From the entries, copy each line that includes "across".
____ ENTRIES PROVIDED
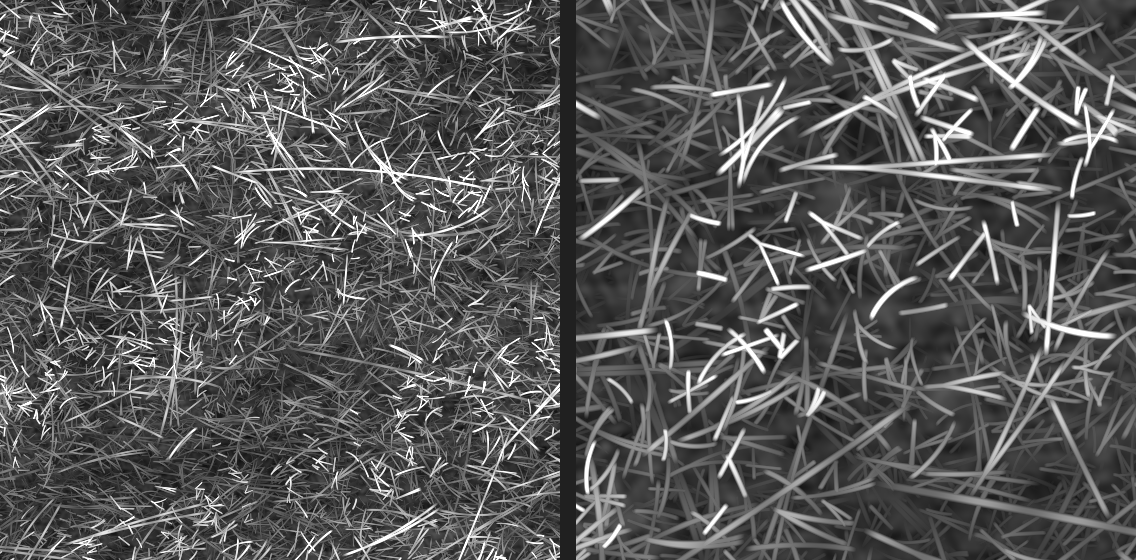
Left: the whole. Right: its middle third, enlarged.
This texture is drawn by a WebGL 2 fragment shader. Its source:

```glsl
#version 300 es
precision highp float;
// A matted tangle of pale dry fibres over a dark, mottled ground.
// Each layer scatters bent, tapering strands on a finer jittered grid;
// the brightest strand wins, and slow noise shades the whole mat.

uniform vec2 u_resolution;
out vec4 outColor;

const int LAYERS = 6;
const int STRANDS_PER_CELL = 4;

vec4 hash4(vec2 p) {
  vec4 k = vec4(dot(p, vec2(127.1, 311.7)), dot(p, vec2(269.5, 183.3)),
                dot(p, vec2(419.2, 371.9)), dot(p, vec2(93.7, 241.3)));
  return fract(sin(k) * 43758.5453);
}

float hash(vec2 p) {
  return fract(sin(dot(p, vec2(127.1, 311.7))) * 43758.5453);
}

float noise(vec2 p) {
  vec2 i = floor(p), f = fract(p);
  f = f * f * (3.0 - 2.0 * f);
  float low = mix(hash(i), hash(i + vec2(1, 0)), f.x);
  float high = mix(hash(i + vec2(0, 1)), hash(i + vec2(1, 1)), f.x);
  return mix(low, high, f.y);
}

vec2 rotate(vec2 p, float angle) {
  float c = cos(angle), s = sin(angle);
  return vec2(c * p.x + s * p.y, c * p.y - s * p.x);
}

// Brightness of one strand; p is relative to its cell, in canvas units.
float strand(vec2 p, vec2 seed, float size, float drift,
             float width, float glow, float edge) {
  vec4 place = hash4(seed);
  float turn = place.z * 2.0 - 1.0;
  float angle = 1.57 * turn * sqrt(abs(turn)) + drift;
  vec2 q = rotate(p - place.xy * size, angle);

  // Bend the axis and let some strands fork towards one end
  float along = q.x / size;
  float curl = place.w * 2.0 - 1.0;
  float bend = 0.35 * curl * abs(curl);
  float across = (q.y - bend * along * q.x) / sqrt(1.0 + 4.0 * bend * bend * along * along);
  float fork = 0.03 * max(0.0, fract(place.w * 7.0) - 0.6) * max(0.0, along + 0.3);
  float dist = abs(abs(across) - fork);
  if (abs(along) > 0.95 || dist > width * 1.3 + edge) return 0.0;

  // Length, thickness and tone
  vec4 look = hash4(seed + 61.7);
  float reach = mix(0.35, 0.95, look.x);
  float radius = width * mix(0.7, 1.3, look.y);
  float body = 1.0 - smoothstep(0.3 * radius, radius + edge, dist);
  float ends = 1.0 - smoothstep(0.7, 1.0, abs(along) / reach);
  float tone = 0.15 - glow * log(max(look.z, 0.005));
  float sheen = 0.86 + 0.14 * sin(q.x * 110.0 + look.w * 6.28);
  return min(tone, 1.15) * body * ends * sheen;
}

// All strands of one grid that can reach p.
float strandLayer(vec2 p, float cells, float width, float glow, float salt, float edge) {
  float size = 1.0 / cells;
  vec2 home = floor(p * cells);
  float light = 0.0;
  for (int j = -1; j <= 1; j++) {
    for (int i = -1; i <= 1; i++) {
      vec2 cell = home + vec2(i, j);
      float drift = 1.3 * (noise(cell * size * 6.0 + 9.0) - 0.5);
      for (int k = 0; k < STRANDS_PER_CELL; k++) {
        vec2 seed = cell + vec2(salt, float(k) * 53.3 + 17.1);
        light = max(light, strand(p - cell * size, seed, size, drift, width, glow, edge));
      }
    }
  }
  return light;
}

// Blurred, buried fibres seen between the sharp ones.
float ground(vec2 p) {
  float flat_ = noise(p * vec2(45.0, 170.0));
  float slanted = noise(rotate(p, 0.9) * vec2(50.0, 160.0) + 31.0);
  float upright = noise(rotate(p, -1.1) * vec2(60.0, 190.0) + 77.0);
  return 0.03 + 0.31 * (0.4 * flat_ + 0.3 * slanted + 0.3 * upright);
}

void main() {
  float shortSide = min(u_resolution.x, u_resolution.y);
  vec2 p = gl_FragCoord.xy / shortSide;
  float edge = max(1.0 / shortSide, 0.0015);

  // From few long strands to many short ones
  float light = ground(p);
  float cells = 3.3;
  for (int n = 0; n < LAYERS; n++) {
    float fine = float(n) / float(LAYERS - 1);
    float width = mix(0.0022, 0.0011, fine);
    float glow = mix(0.30, 0.21, fine);
    vec2 shift = vec2(0.37, 0.71) * float(n);
    light = max(light, strandLayer(p + shift, cells, width, glow, float(n) * 131.0, edge));
    cells *= 1.65;
  }

  // Uneven depth of the mat
  float patches = noise(p * 6.0 + 3.0);
  float streaks = noise(p * vec2(5.0, 19.0) + 40.0);
  float shade = 0.66 + 0.36 * patches + 0.32 * streaks;
  outColor = vec4(vec3(clamp(light * shade, 0.0, 1.0)), 1.0);
}
```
________
◆ COMPLETED EXERCISE:
  float across = (q.y - bend * along * q.x) / sqrt(1.0 + 4.0 * bend * bend * along * along);
  float dist = abs(abs(across) - fork);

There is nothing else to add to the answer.